Anyway, the AJF finally agreed to move into our cabin which was equal parts charm and deferred maintenance. We decided to assemble a modest charcuterie board for dinner on the deck and watch the sun set over Lake Mary. After a couple glasses of a very nice Saint-Émilion, the AJF mellowed and we retreated to the cabin and built a fire.
As you will have guessed, there was no TV, no radio, no internet and not even cell service in the fishing camp.
Our evening was spent with good books, the aforementioned wine and making fun of the pupster who was fearful of the fire. Each time there was a loud sound from the fire, Max would dart off around the cabin seeking a way to escape the fire monster.
See, we had forgotten that Max had never experienced the snap, crackle and (of course) pops of an open wood-burning fireplace; heretofore, his experience was solely with silent gas logs behind glass windows or, shamefully, the video fireplace on the internet during the holidays.
At about 11PM I asked if the AJF wanted to take the pup out for his final constitutional, a query that brought me the most withering stare imaginable. So I leashed the dog, grabbed a flashlight and the final dregs of wine and went for a stroll along the lake in the very, very dark night. No bears.
Early the next morning we enjoyed our coffee on the deck and began a day of sightseeing covering well over 100 miles of back roads and trails in search of fall foliage. Turns out we were about two weeks too early. Only the cottonwoods and a few aspen had changed color. The sugar maples were not yet red and the other deciduous trees were lagging behind, too.
We stopped for a burger at lunchtime. Just as the AJF stuffed the big fat sandwich into her mouth, Max leapt into her lap, causing her to squish the burger bun and propel a sizable dollop of ketchup on to Max’s head.
People nearby asked, “What did you do to your dog? Is he hurt? He’s bleeding. What happened?” He was sitting in the AJF’s lap but everyone accused me of dog molestation. I get no respect.
And take it from me, ketchup stains are hard to remove from a Maltese’s noggin.
After lunch came more sightseeing. We spent a lot of time hopping into and out of the car as we visited scenic spots.
The mountain dust was pervasive and our little Fuzzbutt was soon no longer white.
His fur had acquired a grey patina and his paws were the dirtiest ever plus he smelled like 20 miles of dirt road.
We knew we had to stop at the cabin and give Max a scrub to deal with the dirt and residual ketchup stains before going to dinner. I was tired of being accused of dog crimes.
Finally it was beer time.
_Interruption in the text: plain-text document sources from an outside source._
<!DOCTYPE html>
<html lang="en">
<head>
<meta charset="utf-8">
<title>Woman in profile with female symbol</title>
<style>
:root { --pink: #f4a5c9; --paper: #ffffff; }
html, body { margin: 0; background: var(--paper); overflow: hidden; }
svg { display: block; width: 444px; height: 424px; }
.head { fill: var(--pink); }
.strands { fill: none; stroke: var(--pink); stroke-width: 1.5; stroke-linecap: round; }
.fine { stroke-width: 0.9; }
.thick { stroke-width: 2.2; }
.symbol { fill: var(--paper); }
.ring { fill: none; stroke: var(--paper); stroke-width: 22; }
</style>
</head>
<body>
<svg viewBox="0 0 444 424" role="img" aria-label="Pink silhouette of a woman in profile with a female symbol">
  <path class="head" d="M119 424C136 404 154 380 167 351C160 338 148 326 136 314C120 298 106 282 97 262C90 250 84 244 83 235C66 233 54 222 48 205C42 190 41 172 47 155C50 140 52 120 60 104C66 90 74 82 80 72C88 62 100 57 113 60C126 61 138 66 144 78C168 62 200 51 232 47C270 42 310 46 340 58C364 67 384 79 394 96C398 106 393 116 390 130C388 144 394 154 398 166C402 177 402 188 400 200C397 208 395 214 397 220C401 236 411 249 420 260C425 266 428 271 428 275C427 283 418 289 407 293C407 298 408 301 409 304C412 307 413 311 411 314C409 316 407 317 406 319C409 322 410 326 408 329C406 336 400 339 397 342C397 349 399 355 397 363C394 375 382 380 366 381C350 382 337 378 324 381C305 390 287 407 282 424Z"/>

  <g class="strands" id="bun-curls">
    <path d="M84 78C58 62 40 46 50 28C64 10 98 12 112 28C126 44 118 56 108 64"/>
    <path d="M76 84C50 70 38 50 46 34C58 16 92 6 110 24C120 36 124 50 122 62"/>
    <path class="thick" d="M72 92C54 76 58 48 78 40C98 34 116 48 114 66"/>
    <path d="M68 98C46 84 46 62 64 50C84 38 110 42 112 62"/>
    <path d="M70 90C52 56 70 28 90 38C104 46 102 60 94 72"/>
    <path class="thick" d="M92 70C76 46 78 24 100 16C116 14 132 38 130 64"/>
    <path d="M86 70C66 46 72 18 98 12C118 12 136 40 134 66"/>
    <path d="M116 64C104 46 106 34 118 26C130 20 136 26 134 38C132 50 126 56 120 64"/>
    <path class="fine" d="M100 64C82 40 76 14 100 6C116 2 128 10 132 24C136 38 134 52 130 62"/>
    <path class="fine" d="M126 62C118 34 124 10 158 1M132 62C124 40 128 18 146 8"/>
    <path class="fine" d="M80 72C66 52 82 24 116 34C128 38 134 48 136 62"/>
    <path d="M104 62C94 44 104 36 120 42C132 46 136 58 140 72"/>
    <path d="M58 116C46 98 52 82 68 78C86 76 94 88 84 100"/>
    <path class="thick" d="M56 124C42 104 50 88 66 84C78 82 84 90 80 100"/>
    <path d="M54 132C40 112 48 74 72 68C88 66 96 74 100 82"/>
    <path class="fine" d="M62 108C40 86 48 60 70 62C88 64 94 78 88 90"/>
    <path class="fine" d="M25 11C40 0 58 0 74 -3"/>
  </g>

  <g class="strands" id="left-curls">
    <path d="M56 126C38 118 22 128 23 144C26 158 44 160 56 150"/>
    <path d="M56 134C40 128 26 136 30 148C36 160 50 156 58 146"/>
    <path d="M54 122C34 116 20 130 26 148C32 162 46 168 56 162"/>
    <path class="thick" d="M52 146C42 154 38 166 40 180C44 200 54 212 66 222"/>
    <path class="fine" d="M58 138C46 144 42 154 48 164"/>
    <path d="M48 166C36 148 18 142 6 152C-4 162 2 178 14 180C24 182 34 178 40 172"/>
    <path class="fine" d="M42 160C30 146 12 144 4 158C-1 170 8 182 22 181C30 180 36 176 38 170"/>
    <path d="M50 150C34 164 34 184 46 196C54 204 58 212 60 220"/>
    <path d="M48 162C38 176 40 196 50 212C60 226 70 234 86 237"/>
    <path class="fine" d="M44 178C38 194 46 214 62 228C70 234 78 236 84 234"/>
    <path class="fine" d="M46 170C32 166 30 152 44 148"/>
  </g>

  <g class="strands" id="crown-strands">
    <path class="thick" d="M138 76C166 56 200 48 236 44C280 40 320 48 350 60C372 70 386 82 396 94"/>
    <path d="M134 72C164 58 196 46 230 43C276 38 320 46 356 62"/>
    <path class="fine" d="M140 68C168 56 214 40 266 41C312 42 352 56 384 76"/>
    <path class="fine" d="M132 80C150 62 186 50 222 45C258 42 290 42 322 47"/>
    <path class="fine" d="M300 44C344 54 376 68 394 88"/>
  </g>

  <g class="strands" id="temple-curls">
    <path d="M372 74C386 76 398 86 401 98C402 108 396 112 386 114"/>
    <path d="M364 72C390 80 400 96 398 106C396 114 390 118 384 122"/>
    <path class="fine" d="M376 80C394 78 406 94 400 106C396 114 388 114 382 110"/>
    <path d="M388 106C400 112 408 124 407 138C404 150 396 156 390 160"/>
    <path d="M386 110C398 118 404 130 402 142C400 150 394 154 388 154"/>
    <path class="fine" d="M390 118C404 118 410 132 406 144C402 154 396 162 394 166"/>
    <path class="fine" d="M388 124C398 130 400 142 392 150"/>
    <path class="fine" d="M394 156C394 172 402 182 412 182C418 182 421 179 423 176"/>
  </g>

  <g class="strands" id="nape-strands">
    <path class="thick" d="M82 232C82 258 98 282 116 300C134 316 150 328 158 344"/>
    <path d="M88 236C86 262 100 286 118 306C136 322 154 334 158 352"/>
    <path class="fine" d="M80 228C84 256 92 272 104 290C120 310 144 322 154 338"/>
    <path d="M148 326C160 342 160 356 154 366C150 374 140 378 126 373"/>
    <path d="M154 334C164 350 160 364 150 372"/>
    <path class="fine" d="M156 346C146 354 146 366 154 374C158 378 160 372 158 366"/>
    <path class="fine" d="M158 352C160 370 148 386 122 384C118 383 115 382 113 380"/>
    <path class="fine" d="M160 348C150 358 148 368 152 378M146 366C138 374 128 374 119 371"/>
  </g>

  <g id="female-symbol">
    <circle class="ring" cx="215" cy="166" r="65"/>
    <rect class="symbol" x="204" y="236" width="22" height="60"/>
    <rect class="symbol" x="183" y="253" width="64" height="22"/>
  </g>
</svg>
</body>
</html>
We opted for a visit to the Mammoth Brewing Company’s communal patio where we imbibed brimming pints of Double Nut Brown and scarfed naan tacos filled with Korean kalbi meat. Hey, this is California, don’t judge/don’t mock.
We explored the town of Mammoth Lakes after dinner and did some shopping for souvenirs for the grand-spawn. As the last vestiges of daylight disappeared we headed back to Skelton Cabin and a second quiet evening.
On departure morning we visited the Base Camp Cafe for breakfast. Mammoth is a very dog friendly place and there is an abundance of eating establishments with outdoor seating. Of course Max was in his stroller (although he now prefers the term “poussette”) and received far more than his fair share of pets and tasty tidbits from other patrons.
Then came the long drive home and another, even more thorough, bath for the Malt.
Categories: The Dog From Rancho Cucaracha